*** Opening of Provided records ***

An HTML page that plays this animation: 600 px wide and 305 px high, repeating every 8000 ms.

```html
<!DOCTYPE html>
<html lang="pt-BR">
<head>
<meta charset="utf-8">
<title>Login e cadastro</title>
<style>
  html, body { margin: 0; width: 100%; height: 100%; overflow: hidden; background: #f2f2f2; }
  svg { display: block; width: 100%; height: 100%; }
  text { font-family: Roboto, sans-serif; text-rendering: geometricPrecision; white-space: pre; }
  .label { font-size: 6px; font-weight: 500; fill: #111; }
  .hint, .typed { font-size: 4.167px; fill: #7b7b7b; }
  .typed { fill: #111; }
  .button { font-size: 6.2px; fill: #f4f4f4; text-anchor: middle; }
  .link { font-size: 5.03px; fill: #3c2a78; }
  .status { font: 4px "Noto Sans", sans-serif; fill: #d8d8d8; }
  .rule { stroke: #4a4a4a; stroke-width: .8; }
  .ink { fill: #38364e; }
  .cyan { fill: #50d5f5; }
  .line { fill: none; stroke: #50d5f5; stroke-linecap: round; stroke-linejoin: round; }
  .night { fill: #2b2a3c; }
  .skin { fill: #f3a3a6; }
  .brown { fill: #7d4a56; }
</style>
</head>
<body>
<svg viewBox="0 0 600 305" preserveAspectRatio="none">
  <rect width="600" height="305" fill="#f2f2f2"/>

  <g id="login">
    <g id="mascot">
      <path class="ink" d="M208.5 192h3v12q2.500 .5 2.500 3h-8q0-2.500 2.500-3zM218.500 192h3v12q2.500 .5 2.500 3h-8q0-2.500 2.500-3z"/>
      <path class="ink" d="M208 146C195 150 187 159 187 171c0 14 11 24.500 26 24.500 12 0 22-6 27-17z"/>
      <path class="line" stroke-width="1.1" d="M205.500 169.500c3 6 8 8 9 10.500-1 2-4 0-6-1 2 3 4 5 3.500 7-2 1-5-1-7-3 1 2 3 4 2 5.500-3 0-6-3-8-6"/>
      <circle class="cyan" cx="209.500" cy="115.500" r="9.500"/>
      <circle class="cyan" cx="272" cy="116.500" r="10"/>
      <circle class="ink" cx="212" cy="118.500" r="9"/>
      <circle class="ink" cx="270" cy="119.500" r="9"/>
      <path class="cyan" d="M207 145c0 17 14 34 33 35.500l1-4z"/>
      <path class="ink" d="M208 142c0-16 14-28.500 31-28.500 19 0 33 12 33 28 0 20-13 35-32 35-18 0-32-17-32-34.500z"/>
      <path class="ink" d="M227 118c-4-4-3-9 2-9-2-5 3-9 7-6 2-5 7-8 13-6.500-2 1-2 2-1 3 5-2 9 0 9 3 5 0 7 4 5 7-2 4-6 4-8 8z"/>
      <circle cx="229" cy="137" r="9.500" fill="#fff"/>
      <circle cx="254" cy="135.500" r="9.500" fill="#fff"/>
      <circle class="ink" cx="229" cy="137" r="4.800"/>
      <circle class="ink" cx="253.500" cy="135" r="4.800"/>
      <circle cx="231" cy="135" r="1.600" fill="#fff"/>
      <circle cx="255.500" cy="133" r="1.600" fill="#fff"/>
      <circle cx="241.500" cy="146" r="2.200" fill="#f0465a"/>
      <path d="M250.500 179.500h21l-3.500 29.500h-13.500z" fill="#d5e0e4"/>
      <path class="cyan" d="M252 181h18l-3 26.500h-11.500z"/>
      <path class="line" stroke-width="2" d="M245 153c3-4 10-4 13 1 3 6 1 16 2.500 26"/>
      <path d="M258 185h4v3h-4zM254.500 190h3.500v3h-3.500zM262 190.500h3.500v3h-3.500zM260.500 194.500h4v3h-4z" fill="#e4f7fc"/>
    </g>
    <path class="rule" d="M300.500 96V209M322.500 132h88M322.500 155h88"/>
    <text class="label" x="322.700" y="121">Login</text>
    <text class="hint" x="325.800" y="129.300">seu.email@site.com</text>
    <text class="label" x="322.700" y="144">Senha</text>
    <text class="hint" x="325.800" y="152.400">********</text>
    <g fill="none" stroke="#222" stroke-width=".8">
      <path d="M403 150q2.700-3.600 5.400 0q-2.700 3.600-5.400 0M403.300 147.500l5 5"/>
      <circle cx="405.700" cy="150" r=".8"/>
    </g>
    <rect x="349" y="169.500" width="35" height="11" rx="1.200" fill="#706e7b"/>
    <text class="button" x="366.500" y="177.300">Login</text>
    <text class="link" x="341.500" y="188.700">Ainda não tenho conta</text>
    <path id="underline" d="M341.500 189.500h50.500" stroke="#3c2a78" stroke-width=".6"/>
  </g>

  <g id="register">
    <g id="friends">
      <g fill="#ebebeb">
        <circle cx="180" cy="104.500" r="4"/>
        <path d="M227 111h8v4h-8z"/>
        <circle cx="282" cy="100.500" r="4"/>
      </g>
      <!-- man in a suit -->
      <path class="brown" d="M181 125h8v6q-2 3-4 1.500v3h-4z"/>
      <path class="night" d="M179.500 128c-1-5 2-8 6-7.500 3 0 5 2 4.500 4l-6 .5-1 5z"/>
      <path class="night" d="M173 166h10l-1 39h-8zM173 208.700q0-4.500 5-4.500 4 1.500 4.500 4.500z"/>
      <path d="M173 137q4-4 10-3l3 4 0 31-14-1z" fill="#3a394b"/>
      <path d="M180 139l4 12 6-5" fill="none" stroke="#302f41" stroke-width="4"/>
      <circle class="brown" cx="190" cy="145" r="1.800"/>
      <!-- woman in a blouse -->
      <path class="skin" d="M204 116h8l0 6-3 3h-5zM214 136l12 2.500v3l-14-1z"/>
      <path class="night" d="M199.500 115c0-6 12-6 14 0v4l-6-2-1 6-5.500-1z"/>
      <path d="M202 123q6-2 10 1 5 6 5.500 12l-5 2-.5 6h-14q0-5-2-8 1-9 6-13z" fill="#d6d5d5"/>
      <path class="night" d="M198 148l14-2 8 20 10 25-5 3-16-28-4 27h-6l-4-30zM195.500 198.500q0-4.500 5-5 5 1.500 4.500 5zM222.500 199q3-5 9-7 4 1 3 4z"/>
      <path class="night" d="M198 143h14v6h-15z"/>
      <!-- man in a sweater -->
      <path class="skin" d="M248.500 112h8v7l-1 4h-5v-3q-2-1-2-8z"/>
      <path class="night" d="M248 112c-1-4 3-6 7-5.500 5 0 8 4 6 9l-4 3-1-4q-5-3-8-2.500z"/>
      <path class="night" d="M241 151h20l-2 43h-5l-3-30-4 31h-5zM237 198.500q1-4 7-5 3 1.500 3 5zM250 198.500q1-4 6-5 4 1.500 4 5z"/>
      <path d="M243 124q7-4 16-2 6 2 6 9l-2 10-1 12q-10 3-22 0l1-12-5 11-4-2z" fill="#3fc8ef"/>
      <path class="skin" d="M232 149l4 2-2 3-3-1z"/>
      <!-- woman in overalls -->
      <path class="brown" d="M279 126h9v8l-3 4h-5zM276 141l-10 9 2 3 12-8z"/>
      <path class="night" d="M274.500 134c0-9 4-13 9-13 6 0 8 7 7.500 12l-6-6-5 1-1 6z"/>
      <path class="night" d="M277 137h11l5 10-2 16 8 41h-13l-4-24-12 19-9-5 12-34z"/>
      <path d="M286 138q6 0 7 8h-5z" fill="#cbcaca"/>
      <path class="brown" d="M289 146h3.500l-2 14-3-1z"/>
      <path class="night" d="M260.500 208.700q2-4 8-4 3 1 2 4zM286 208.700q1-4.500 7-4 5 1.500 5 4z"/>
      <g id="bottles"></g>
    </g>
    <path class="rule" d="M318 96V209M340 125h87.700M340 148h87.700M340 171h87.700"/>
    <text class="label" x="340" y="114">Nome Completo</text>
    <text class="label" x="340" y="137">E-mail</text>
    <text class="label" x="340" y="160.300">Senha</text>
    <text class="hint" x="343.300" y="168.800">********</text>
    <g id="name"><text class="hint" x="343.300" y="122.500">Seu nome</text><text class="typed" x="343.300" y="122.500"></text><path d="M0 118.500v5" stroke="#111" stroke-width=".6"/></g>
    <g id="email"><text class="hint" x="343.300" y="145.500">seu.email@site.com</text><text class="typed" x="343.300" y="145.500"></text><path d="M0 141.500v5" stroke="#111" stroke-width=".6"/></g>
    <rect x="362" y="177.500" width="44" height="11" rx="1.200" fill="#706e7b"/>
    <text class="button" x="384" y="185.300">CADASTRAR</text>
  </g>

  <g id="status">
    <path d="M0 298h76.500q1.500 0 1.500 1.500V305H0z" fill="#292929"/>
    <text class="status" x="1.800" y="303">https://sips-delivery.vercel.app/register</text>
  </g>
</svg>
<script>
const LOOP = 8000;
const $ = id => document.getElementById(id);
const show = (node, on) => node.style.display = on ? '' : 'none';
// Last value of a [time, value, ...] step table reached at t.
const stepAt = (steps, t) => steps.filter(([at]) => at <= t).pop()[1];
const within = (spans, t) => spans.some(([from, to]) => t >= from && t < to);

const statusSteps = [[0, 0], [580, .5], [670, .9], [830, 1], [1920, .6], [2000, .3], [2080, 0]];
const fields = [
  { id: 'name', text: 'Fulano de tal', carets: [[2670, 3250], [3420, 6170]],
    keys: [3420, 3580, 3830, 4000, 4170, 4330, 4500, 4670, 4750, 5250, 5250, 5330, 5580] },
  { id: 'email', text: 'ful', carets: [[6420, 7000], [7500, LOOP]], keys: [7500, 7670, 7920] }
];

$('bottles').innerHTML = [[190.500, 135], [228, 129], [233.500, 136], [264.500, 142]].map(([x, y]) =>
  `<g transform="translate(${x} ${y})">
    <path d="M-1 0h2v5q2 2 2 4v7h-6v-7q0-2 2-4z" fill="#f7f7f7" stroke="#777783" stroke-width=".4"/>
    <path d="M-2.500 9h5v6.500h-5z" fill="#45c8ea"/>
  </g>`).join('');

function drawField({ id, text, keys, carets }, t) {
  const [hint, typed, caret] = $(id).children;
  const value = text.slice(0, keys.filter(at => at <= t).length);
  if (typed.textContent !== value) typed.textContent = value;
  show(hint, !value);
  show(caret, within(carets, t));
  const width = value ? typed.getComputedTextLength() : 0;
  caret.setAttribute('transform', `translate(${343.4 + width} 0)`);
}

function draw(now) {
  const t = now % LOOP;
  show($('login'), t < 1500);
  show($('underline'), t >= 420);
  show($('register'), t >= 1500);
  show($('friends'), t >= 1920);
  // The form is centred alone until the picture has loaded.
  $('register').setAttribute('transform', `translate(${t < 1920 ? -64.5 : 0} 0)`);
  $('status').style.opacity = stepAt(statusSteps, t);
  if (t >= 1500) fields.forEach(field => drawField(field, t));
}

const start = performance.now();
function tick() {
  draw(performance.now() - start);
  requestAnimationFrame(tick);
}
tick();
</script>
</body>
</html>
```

*** Close of Provided records ***
*** Opening of Provided records ***

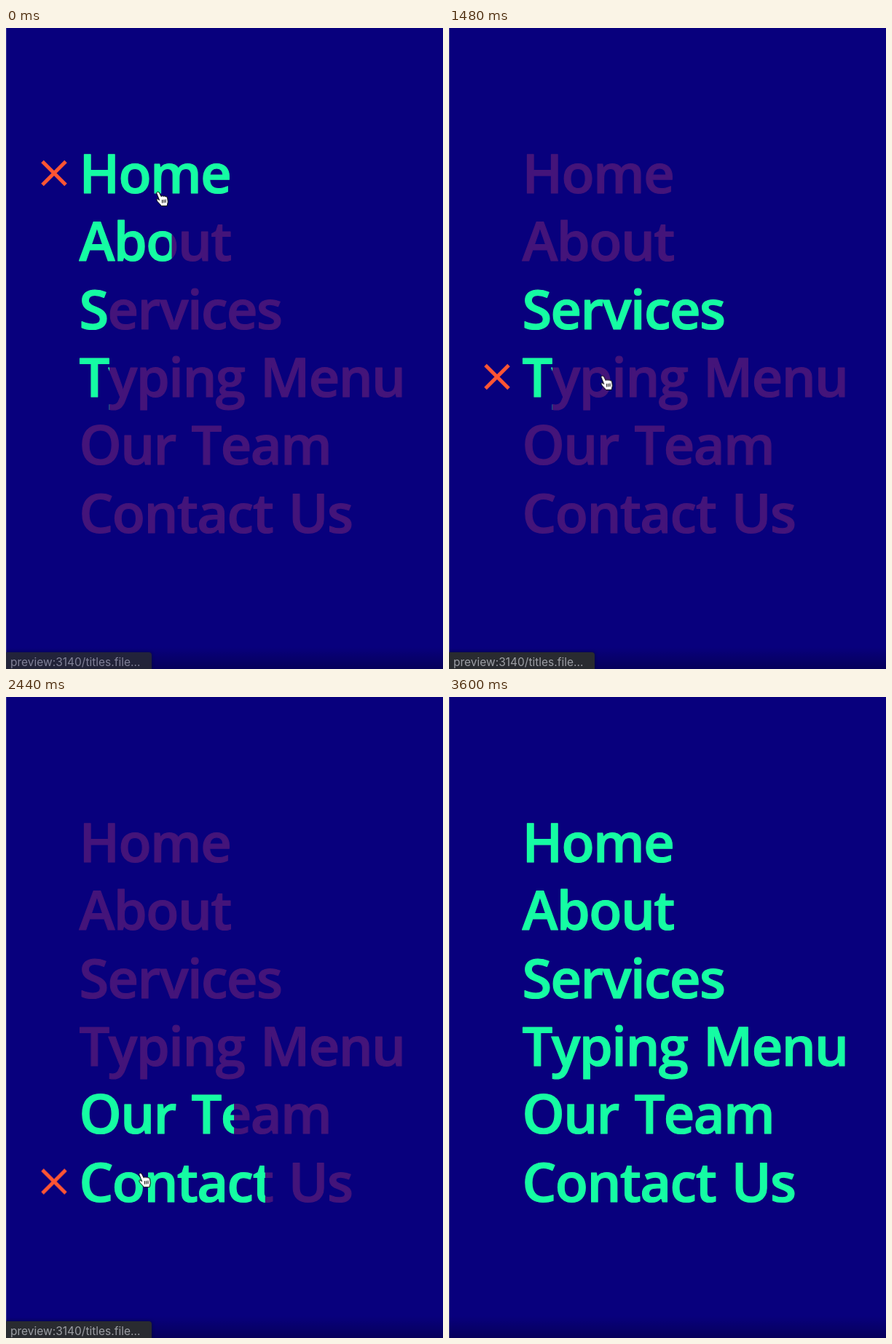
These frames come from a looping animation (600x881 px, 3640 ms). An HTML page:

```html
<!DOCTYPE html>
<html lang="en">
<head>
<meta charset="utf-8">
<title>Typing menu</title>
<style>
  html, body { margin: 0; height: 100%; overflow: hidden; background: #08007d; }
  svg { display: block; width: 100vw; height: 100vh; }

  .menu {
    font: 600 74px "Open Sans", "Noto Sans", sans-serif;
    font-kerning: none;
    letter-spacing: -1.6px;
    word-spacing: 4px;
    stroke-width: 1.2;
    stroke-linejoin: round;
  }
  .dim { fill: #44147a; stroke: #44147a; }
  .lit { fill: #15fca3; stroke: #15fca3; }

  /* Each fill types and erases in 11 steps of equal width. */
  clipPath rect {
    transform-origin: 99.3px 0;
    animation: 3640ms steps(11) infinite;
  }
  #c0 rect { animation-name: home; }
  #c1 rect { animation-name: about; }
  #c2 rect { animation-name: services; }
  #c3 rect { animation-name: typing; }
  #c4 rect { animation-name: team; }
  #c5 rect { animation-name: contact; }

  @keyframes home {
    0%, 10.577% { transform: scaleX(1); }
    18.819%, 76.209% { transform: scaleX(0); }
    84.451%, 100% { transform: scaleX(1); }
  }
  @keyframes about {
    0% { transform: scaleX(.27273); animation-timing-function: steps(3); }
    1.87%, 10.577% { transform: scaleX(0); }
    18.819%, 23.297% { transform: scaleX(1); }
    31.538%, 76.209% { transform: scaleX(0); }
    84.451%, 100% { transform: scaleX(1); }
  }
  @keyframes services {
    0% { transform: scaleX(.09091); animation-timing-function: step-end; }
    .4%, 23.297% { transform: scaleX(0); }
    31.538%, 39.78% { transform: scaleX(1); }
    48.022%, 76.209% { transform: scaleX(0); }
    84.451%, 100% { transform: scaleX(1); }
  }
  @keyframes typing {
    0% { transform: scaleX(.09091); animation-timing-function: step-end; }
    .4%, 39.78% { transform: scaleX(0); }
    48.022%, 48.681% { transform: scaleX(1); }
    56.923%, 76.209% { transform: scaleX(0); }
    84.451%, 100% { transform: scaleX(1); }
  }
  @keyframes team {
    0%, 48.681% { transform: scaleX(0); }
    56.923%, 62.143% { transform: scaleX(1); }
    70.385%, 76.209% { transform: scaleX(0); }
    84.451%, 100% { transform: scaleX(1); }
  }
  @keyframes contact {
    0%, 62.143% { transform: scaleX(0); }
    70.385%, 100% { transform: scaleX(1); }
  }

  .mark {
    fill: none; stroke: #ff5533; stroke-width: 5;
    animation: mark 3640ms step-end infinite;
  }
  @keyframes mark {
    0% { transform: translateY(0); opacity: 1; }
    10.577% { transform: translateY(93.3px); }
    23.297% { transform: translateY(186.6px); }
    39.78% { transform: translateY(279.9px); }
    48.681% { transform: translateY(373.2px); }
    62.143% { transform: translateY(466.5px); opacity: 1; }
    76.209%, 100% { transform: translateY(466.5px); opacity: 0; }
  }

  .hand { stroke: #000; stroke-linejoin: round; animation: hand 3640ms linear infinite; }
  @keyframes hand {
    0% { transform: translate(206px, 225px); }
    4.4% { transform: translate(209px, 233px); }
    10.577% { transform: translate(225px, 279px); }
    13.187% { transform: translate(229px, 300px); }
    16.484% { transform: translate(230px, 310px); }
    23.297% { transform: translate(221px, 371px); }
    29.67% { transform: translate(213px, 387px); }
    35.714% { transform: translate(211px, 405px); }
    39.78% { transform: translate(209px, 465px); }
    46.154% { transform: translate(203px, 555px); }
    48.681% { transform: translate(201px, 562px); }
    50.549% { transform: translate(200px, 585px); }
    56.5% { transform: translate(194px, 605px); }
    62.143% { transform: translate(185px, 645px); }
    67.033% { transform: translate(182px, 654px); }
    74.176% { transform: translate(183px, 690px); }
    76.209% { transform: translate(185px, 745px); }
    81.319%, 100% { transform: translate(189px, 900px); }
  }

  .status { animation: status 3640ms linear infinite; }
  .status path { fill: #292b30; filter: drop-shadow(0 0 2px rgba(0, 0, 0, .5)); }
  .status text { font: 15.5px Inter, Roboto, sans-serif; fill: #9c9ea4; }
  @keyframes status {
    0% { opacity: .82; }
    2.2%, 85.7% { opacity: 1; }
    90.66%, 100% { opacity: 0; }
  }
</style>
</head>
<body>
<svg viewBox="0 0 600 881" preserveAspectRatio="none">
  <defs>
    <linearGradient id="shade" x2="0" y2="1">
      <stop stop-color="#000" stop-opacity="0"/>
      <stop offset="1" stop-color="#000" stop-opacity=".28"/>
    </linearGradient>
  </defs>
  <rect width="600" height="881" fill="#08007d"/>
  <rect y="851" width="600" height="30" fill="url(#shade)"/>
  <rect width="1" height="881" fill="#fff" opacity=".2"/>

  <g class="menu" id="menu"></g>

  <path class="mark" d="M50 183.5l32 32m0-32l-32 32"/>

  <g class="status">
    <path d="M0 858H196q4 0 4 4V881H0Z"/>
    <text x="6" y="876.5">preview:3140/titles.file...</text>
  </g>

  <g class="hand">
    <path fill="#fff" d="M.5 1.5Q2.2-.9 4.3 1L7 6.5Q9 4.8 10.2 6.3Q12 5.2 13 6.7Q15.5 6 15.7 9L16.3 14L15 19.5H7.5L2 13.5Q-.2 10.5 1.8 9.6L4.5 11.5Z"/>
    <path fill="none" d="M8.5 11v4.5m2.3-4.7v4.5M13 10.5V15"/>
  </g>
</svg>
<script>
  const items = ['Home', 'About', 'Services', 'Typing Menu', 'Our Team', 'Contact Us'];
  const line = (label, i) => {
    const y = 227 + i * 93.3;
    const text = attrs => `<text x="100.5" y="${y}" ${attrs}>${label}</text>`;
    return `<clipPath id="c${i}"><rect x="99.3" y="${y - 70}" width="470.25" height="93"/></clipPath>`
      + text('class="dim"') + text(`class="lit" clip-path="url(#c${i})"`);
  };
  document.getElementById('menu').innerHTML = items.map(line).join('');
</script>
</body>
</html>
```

*** Close of Provided records ***

Please say how many lines in the records contain the word "name", and give only that number.

8